The Tenant Farmers Association (TFA) has outlined four key priorities for the next Westminster government to support and strengthen the resilience of the tenanted agricultural sector.

TFA national chair, Robert Martin, emphasised the significance of a policy reset during a General Election and the opportunity to gauge candidates’ commitment to farming issues.

“In listening to the views of the TFA membership, we have identified four key areas of concern,” he said.

These areas include:

  • Implementing recommendations from the Rock Review into agricultural tenancies;
  • Ensuring fairness in food and agricultural supply chains;
  • Enhancing agricultural exports post-Brexit while reducing unnecessary regulation;
  • Balancing food, environmental, and energy security.

The Rock Review’s recommendations provide a comprehensive policy template for the next government, according to Martin.

This includes designing new government schemes, legislative changes, taxation adjustments, and improved dispute handling mechanisms.

A need for further progress

Martin noted the establishment of the Tenant Farming Commissioner as a positive step but highlighted the need for further progress, particularly in Agricultural Property Relief to encourage longer tenancies.

He also called for fair market returns for tenant farmers and growers.

“Farmers and growers are not subsidy junkies. There is enough evidence to show market failure in food supply chains in this country,” he said.

“There is enough evidence to show that there is market failure in food supply chains in this country and we need a government that is committed to ensuring that those market failures are addressed.

“Up to now, we have been tinkering around the edges. A more fundamental regulatory approach, focusing on an expanded role for the Groceries Code Adjudicator is needed.”

‘We need a bold government’

Martin said ‘”scant use” has been made of post-Brexit freedoms so far, including using them to enhance the country’s trading position as an exporting country and in removing “unnecessary regulations”.

“So far, we have only scratched the surface of the benefits that could be achieved from taking full control of the levers that influence our trade, policy and domestic legislation,” he said.

“We need a bold government willing to set aside old EU playbooks, that seem to dog much of the Whitehall approach, to achieve much, much more.”

Lastly, Martin criticised policies that prioritise non-agricultural land use, such as tree planting, rewilding, and solar energy.

He emphasised the need for a balanced approach that recognises the dual role of farmers in producing high-quality food and delivering environmental benefits, including carbon sequestration.

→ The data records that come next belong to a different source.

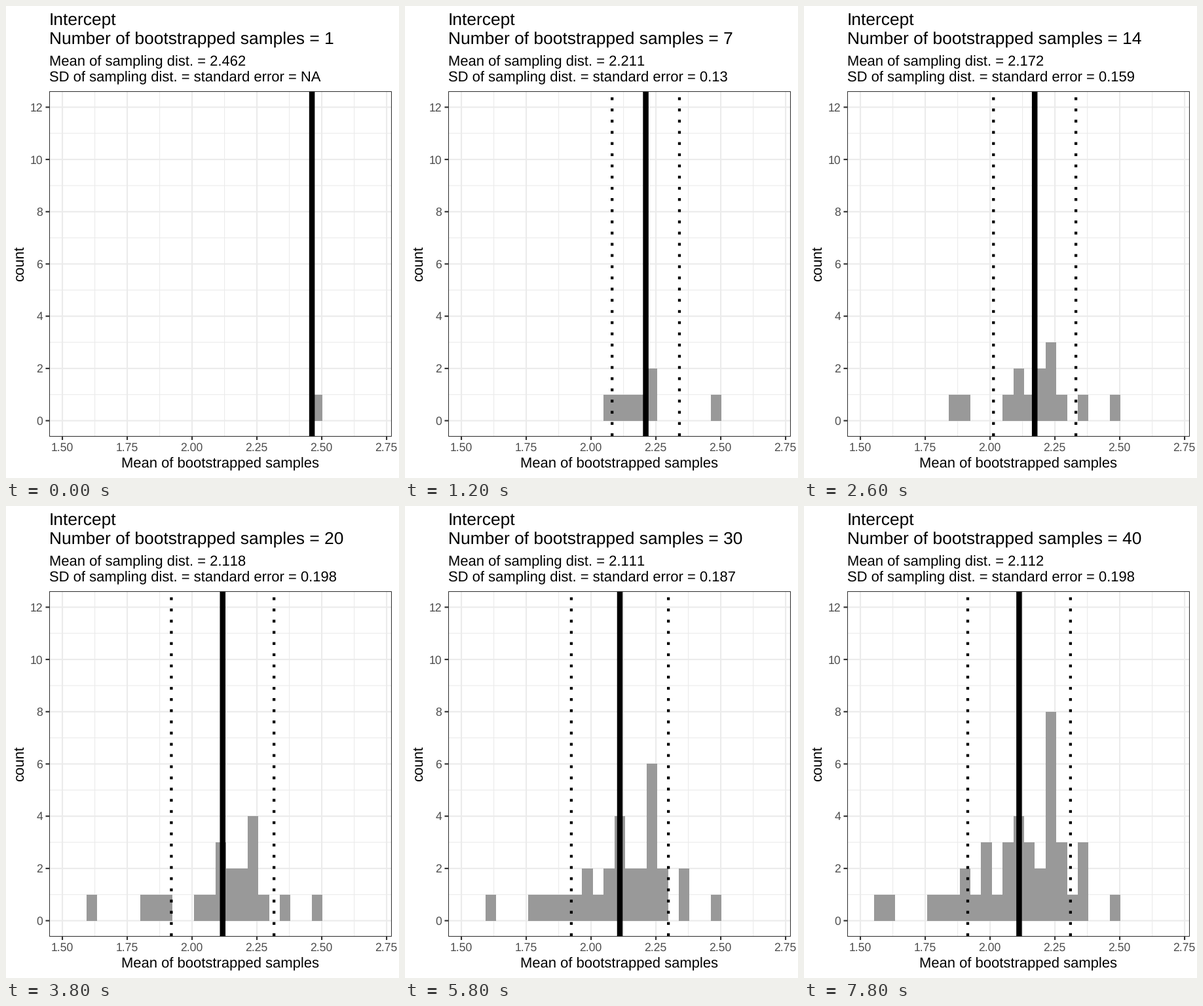
Write a matplotlib script that moves like this. It is 600x720 px and loops after 8000 ms.

```python
import matplotlib.pyplot as plt
import numpy as np
from matplotlib.animation import FuncAnimation
from matplotlib.patches import Rectangle

W, H, DPI = 600, 720, 72
LEFT, RIGHT, TOP, BOTTOM = 66, 589, 130, 657
BASE = 22
LINE = 2.13
GRID, DARK, LABEL, BAR = "#ebebeb", "#333333", "#4d4d4d", "#999999"

# One bootstrapped mean is added per step.
SAMPLES = np.array([
    2.4622, 2.200, 2.106, 2.244, 2.152, 2.066, 2.246, 2.352, 1.906, 2.194,
    2.272, 2.112, 2.233, 1.863, 2.110, 1.819, 2.237, 1.606, 2.028, 2.152,
    2.104, 1.942, 2.226, 1.981, 2.062, 2.277, 1.795, 2.239, 2.343, 2.001,
    2.239, 2.317, 1.909, 2.162, 1.995, 2.359, 2.240, 2.279, 1.572, 2.078,
])
BINS = 23
EDGES = (37.5 + np.arange(BINS + 1)) * 1.2 / 29

plt.rcParams["font.family"] = "Liberation Sans"
plt.rcParams["text.hinting"] = "none"
plt.rcParams["text.kerning_factor"] = 12  # effectively no kerning

fig = plt.figure(figsize=(W / DPI, H / DPI), dpi=DPI, facecolor="white")
ax = fig.add_axes([0, 0, 1, 1])
ax.set_xlim(0, W)
ax.set_ylim(H, 0)
ax.axis("off")


def px(x):
    return 86.07 + 396 * (x - 1.5)


def py(count):
    return 632.58 - 39.85 * count


def line(xs, ys, color, width, z, **kw):
    return ax.plot(xs, ys, color=color, lw=width, zorder=z, snap=False,
                   solid_capstyle="butt", dash_capstyle="butt", **kw)[0]


def text(x, y, s, size=BASE, color="black", **kw):
    return ax.text(x, y, s, fontsize=size, color=color, va="baseline", **kw)


def draw_axes():
    for k in range(5):
        x = px(1.625 + k / 4)
        line([x, x], [TOP, BOTTOM], GRID, LINE / 2, 1)
    for c in range(1, 12, 2):
        line([LEFT, RIGHT], [py(c)] * 2, GRID, LINE / 2, 1)
    for k in range(6):
        v = 1.5 + k / 4
        x = px(v)
        line([x, x], [TOP, BOTTOM], GRID, LINE, 2)
        line([x, x], [BOTTOM, BOTTOM + 5], DARK, LINE, 2)
        text(x - 0.5, 679, f"{v:.2f}", 0.8 * BASE, LABEL, ha="center")
    for c in range(0, 13, 2):
        y = py(c)
        line([LEFT, RIGHT], [y, y], GRID, LINE, 2)
        line([LEFT - 5.5, LEFT], [y, y], DARK, LINE, 2)
        text(56, y + 6.3, str(c), 0.8 * BASE, LABEL, ha="right")
    ax.add_patch(Rectangle((LEFT + 0.5, TOP + 0.5), RIGHT - LEFT - 1,
                           BOTTOM - TOP - 1, fill=False, ec=DARK,
                           lw=LINE / 2, snap=False, zorder=6))
    text(326.7, 704.4, "Mean of bootstrapped samples", ha="center")
    text(27, (TOP + BOTTOM) / 2, "count", rotation=90, ha="center",
         rotation_mode="anchor")
    text(LEFT, 30, "Intercept", 1.2 * BASE)


draw_axes()
title = text(LEFT, 58.6, "", 1.2 * BASE)
mean_text = text(LEFT, 91.1, "")
sd_text = text(LEFT, 115, "")

bars = []
lefts = np.floor(px(EDGES) + 0.5)
for a, b in zip(lefts[:-1], lefts[1:]):
    bars.append(ax.add_patch(Rectangle((a, 633), b - a, 0, fc=BAR, lw=0, zorder=3)))

span = [BOTTOM - 1, TOP]
mean_line = line([0, 0], span, "black", 8.54, 5)
sd_lines = [line([0, 0], span, "black", 4.27, 4, ls=(0, (1, 3))) for _ in range(2)]


def update(i):
    seen = SAMPLES[:i + 1]
    mean = seen.mean()
    sd = seen.std(ddof=1) if i else None

    for bar, count in zip(bars, np.histogram(seen, EDGES)[0]):
        y = round(py(count))
        bar.set_y(y)
        bar.set_height(633 - y)
        bar.set_visible(count > 0)

    mean_line.set_xdata([px(mean)] * 2)
    for side, ln in zip((-1, 1), sd_lines):
        ln.set_visible(i > 0)
        ln.set_xdata([px(mean + side * (sd or 0))] * 2)

    sd_label = f"{round(sd, 3):g}" if i else "NA"
    title.set_text(f"Number of bootstrapped samples = {i + 1}")
    mean_text.set_text(f"Mean of sampling dist. = {round(mean, 3):g}")
    sd_text.set_text(f"SD of sampling dist. = standard error = {sd_label}")
    return [*bars, mean_line, *sd_lines, title, mean_text, sd_text]


anim = FuncAnimation(fig, update, frames=len(SAMPLES), interval=200,
                     init_func=lambda: update(0), repeat=True, repeat_delay=0)
plt.show()
```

“We have seen too much emphasis on taking land out of agricultural production for tree planting, rewilding, solar energy, biodiversity net gain and schemes to achieve nutrient neutrality for housebuilders,” he said.

“Farmers and growers have a unique ability to deliver high quality food and significant benefits for the environment, including the sequestration and storage of vast amounts of carbon.”